Problem to work on: In the records below, find each line that holds "fill" and return it.

Excerpted data:
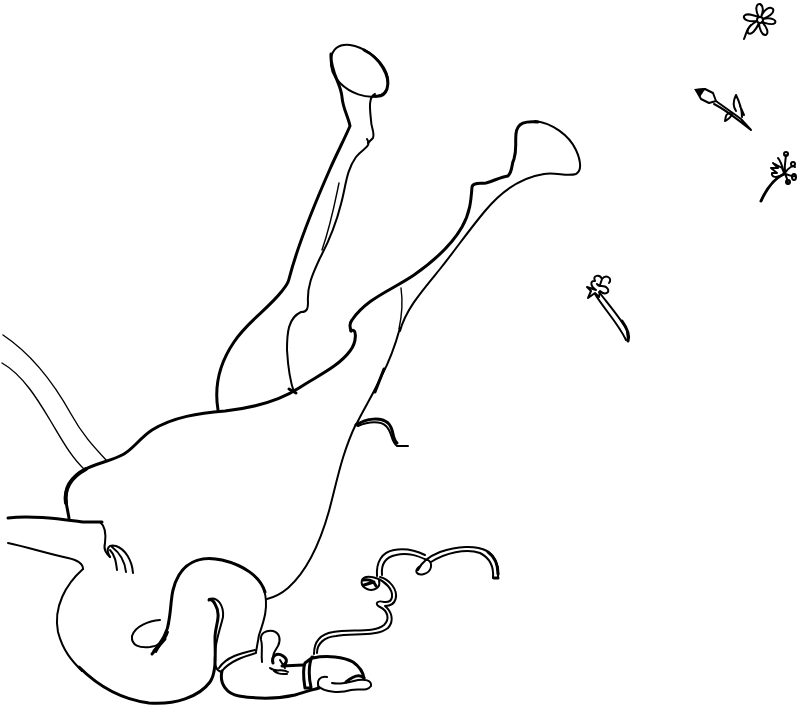
<!DOCTYPE html>
<html lang="en">
<head>
<meta charset="utf-8">
<title>Tumbling horse with falling flowers</title>
<style>
:root { --paper: #fff; --ink: #000; }
html, body { margin: 0; background: var(--paper); overflow: hidden; }
.drawing { display: block; width: 800px; height: 708px; }
.drawing path, .drawing ellipse { fill: none; stroke: var(--ink); stroke-width: 2; stroke-linecap: round; stroke-linejoin: round; }
.drawing .fine { stroke-width: 1.4; }
.drawing .bold { stroke-width: 3; }
.drawing .heavy { stroke-width: 4; }
.drawing .solid { fill: var(--ink); stroke: none; }
.drawing .cover { fill: var(--paper); }
</style>
</head>
<body>
<svg class="drawing" viewBox="0 0 800 708" role="img" aria-label="Ink line drawing of a horse tumbling upside down with flowers falling around it">
  <g id="tail">
    <path class="fine" d="M3 335C33 355 56 387 71 414C82 434 93 446 107 461"/>
    <path class="fine" d="M2 363C23 375 38 400 50 420C62 440 71 457 85 470"/>
  </g>

  <g id="far-hind-leg">
    <path d="M331 58C333 48 340 44 350 45C363 47 377 56 384 68C391 80 389 93 378 96C366 99 350 93 340 83C333 76 330 67 331 58Z"/>
    <path class="bold" d="M364 50C380 58 391 76 387 89C385 95 380 97 374 96"/>
    <path class="bold" d="M331 54C330 72 341 83 342 97C343 109 348 116 350 126C344 140 337 153 330 169C315 203 298 244 289 279C288 284 285 287 282 291C267 310 247 322 234 342C219 364 214 386 218 410"/>
    <path d="M375 94C368 97 370 110 371 120C371 128 375 132 373 138L368 143"/>
    <path d="M367 139C372 147 363 148 356 157C346 171 346 186 341 204C336 224 328 243 320 258C312 275 307 287 308 302C308 309 307 312 301 312C288 318 287 333 287 350C288 367 290 381 294 392"/>
    <path class="fine" d="M339 183C335 202 331 224 322 250"/>
    <path class="bold" d="M289 389L296 393"/>
  </g>

  <g id="near-hind-leg">
    <path class="bold" d="M351 331C350 327 349 324 352 320C367 298 392 290 414 275C434 261 451 246 462 227C470 213 471 201 472 187C473 182 480 184 486 183C494 181 500 177 508 176C513 171 511 165 514 159C517 149 515 143 516 134C517 122 526 121 538 122"/>
    <path d="M535 121C552 123 569 135 576 150C581 161 582 171 576 174C567 177 556 172 544 174C518 178 499 194 485 211C469 230 456 249 440 269C422 291 406 309 400 331"/>
    <path class="fine" d="M401 288C403 302 402 315 399 329"/>
    <path d="M400 328C395 346 389 362 382 375C374 393 363 410 356 425"/>
    <path class="bold" d="M384 369L375 392"/>
  </g>

  <g id="body">
    <path class="bold" d="M351 331C357 327 357 342 350 351C338 367 317 376 299 388C279 401 252 408 225 411C199 413 173 417 152 430C140 438 134 448 124 454C112 461 96 463 84 470C72 477 64 488 66 502L69 518"/>
    <path class="heavy" d="M86 469C71 477 64 489 66 503"/>
    <path d="M356 424C342 453 337 481 329 511C320 543 306 572 288 588C281 594 275 597 267 599"/>
  </g>

  <g id="forelegs">
    <path class="bold" d="M8 518C31 515 59 519 83 522L102 522"/>
    <path d="M100 522C105 526 106 535 105 543C103 550 107 554 110 557"/>
    <path d="M8 543C27 547 49 554 68 558C77 560 83 563 83 569"/>
    <path d="M110 557C105 548 109 544 116 546C125 549 132 560 133 573M112 547C120 553 125 562 126 572M110 550C115 555 116 562 117 570"/>
  </g>

  <g id="chest-and-neck">
    <path d="M83 569C66 584 53 607 58 632C63 651 72 661 82 671"/>
    <path class="bold" d="M79 667C96 684 118 699 149 703C175 705 199 697 210 682C217 672 215 652 215 638C215 625 222 616 215 604C213 600 211 599 209 600"/>
    <path d="M209 599C218 596 224 606 223 617C220 630 215 642 215 655C214 665 216 671 222 672"/>
    <path class="bold" d="M154 651C162 641 168 632 169 620C172 604 170 590 179 575C188 560 204 556 222 560C243 565 260 576 265 592"/>
    <path d="M264 590C269 606 264 621 259 635L256 652"/>
    <path d="M160 620C149 621 135 626 132 636C131 646 140 648 150 647C158 646 165 641 168 632"/>
    <path class="bold" d="M165 639L152 654"/>
    <path d="M160 645L156 652"/>
  </g>

  <g id="head">
    <path d="M219 668C226 657 241 653 255 650M222 671C230 661 243 657 256 653"/>
    <path class="bold" d="M222 671C219 684 227 694 239 696C258 699 277 699 295 695C304 692 312 690 319 688"/>
    <path d="M262 662C261 651 263 646 261 640C260 633 266 630 273 631C280 633 281 640 278 646C275 651 272 654 273 663"/>
    <path class="bold" d="M273 663C271 656 277 652 283 656C289 660 286 664 282 666L303 665"/>
    <path d="M270 668C276 673 282 668 288 672M274 671C279 675 283 674 287 674M280 660L285 668"/>
    <path class="bold" d="M305 663C302 671 304 681 305 688M312 657C308 666 309 679 311 687M305 663L313 657M305 688L311 688"/>
    <path class="bold" d="M313 658C327 655 344 657 353 662C360 667 363 672 364 678"/>
    <path d="M319 688C316 680 320 676 327 677M318 686C325 693 341 693 351 690C359 688 367 692 371 686C372 680 364 679 358 680C349 682 341 685 332 683"/>
    <path class="bold" d="M346 682C352 677 359 673 364 678"/>
  </g>

  <g id="reins">
    <path d="M314 654C314 641 321 634 333 632C349 628 373 634 384 625C390 619 388 611 380 607C374 604 377 600 384 602C394 603 394 593 388 586C382 579 373 576 366 577C360 579 360 586 367 589C374 592 381 587 379 581"/>
    <path d="M317 653C317 643 325 637 336 636C353 633 377 637 388 628C395 620 391 611 385 606C397 606 399 594 392 585C388 580 384 578 380 577"/>
    <path class="bold" d="M363 580C369 579 374 581 376 586M364 585L374 582"/>
    <path d="M377 576C376 562 382 552 394 550C406 548 417 551 425 555M382 575C381 564 386 557 396 555C408 552 418 556 427 560"/>
    <path d="M420 566C413 571 417 576 424 574C432 572 433 563 428 560M418 570C422 561 430 556 440 552C457 546 476 545 487 551C496 557 499 566 498 578M431 562C445 553 466 548 480 553C490 558 494 566 493 578"/>
    <path class="bold" d="M494 578L498 578M488 552C495 557 498 564 498 574"/>
  </g>

  <g id="loose-ribbon">
    <path class="bold" d="M356 425C367 418 381 417 388 423C395 430 391 437 397 443"/>
    <path d="M358 426C369 421 381 421 386 426C393 433 390 440 397 446L408 446"/>
  </g>

  <g id="daisy">
    <path class="cover" d="M759 17C754 9 757 3 760 4C764 6 763 12 761 17C764 9 770 6 773 9C775 13 768 17 763 19C771 17 777 20 775 23C772 26 766 23 762 22C767 27 769 33 766 35C762 36 759 28 759 23C756 30 751 36 748 33C746 29 752 24 757 21C749 22 743 20 744 16C747 12 754 16 759 17Z"/>
    <ellipse cx="760" cy="20" rx="3" ry="3"/>
    <path d="M751 25C747 29 746 34 744 39"/>
  </g>

  <g id="rosebud">
    <path d="M696 90L705 89L713 93L716 101L709 103L701 99ZM716 101C724 107 733 113 741 119L751 130M714 104C724 109 736 118 751 130"/>
    <path class="solid" d="M694 89L706 88L700 97Z"/>
    <path d="M736 111C732 105 734 99 736 95C739 101 742 108 742 117M740 106L744 115M730 113C725 114 726 117 725 121C729 119 731 117 732 114"/>
  </g>

  <g id="lily">
    <path class="bold" d="M784 174C773 179 766 190 761 201"/>
    <path d="M784 174C776 179 771 177 772 173L777 173L771 168L778 168L773 163L782 168L784 173M784 173C782 165 780 160 778 158M785 173C784 164 786 158 786 155M785 173C789 167 793 165 795 167M785 174C790 175 792 177 795 176M785 174C788 180 788 182 788 184"/>
    <g>
      <ellipse cx="786" cy="154" rx="2" ry="2"/>
      <ellipse cx="793" cy="164" rx="2" ry="2"/>
      <ellipse cx="794" cy="177" rx="2" ry="3"/>
      <ellipse cx="788" cy="182" rx="2" ry="2"/>
    </g>
  </g>

  <g id="carnation">
    <path d="M599 292C609 305 621 319 627 330L628 341M595 294C604 309 618 323 626 340"/>
    <path class="bold" d="M622 321C627 328 630 335 628 341"/>
    <path d="M596 290C590 286 590 280 595 281C592 275 600 274 602 279C606 274 613 278 609 283M596 290L587 287L591 291L588 298L595 293L599 297L600 291C605 296 611 292 607 288C604 284 599 288 597 284M602 279L600 285"/>
  </g>
</svg>
</body>
</html>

Task output:
.drawing path, .drawing ellipse { fill: none; stroke: var(--ink); stroke-width: 2; stroke-linecap: round; stroke-linejoin: round; }
.drawing .solid { fill: var(--ink); stroke: none; }
.drawing .cover { fill: var(--paper); }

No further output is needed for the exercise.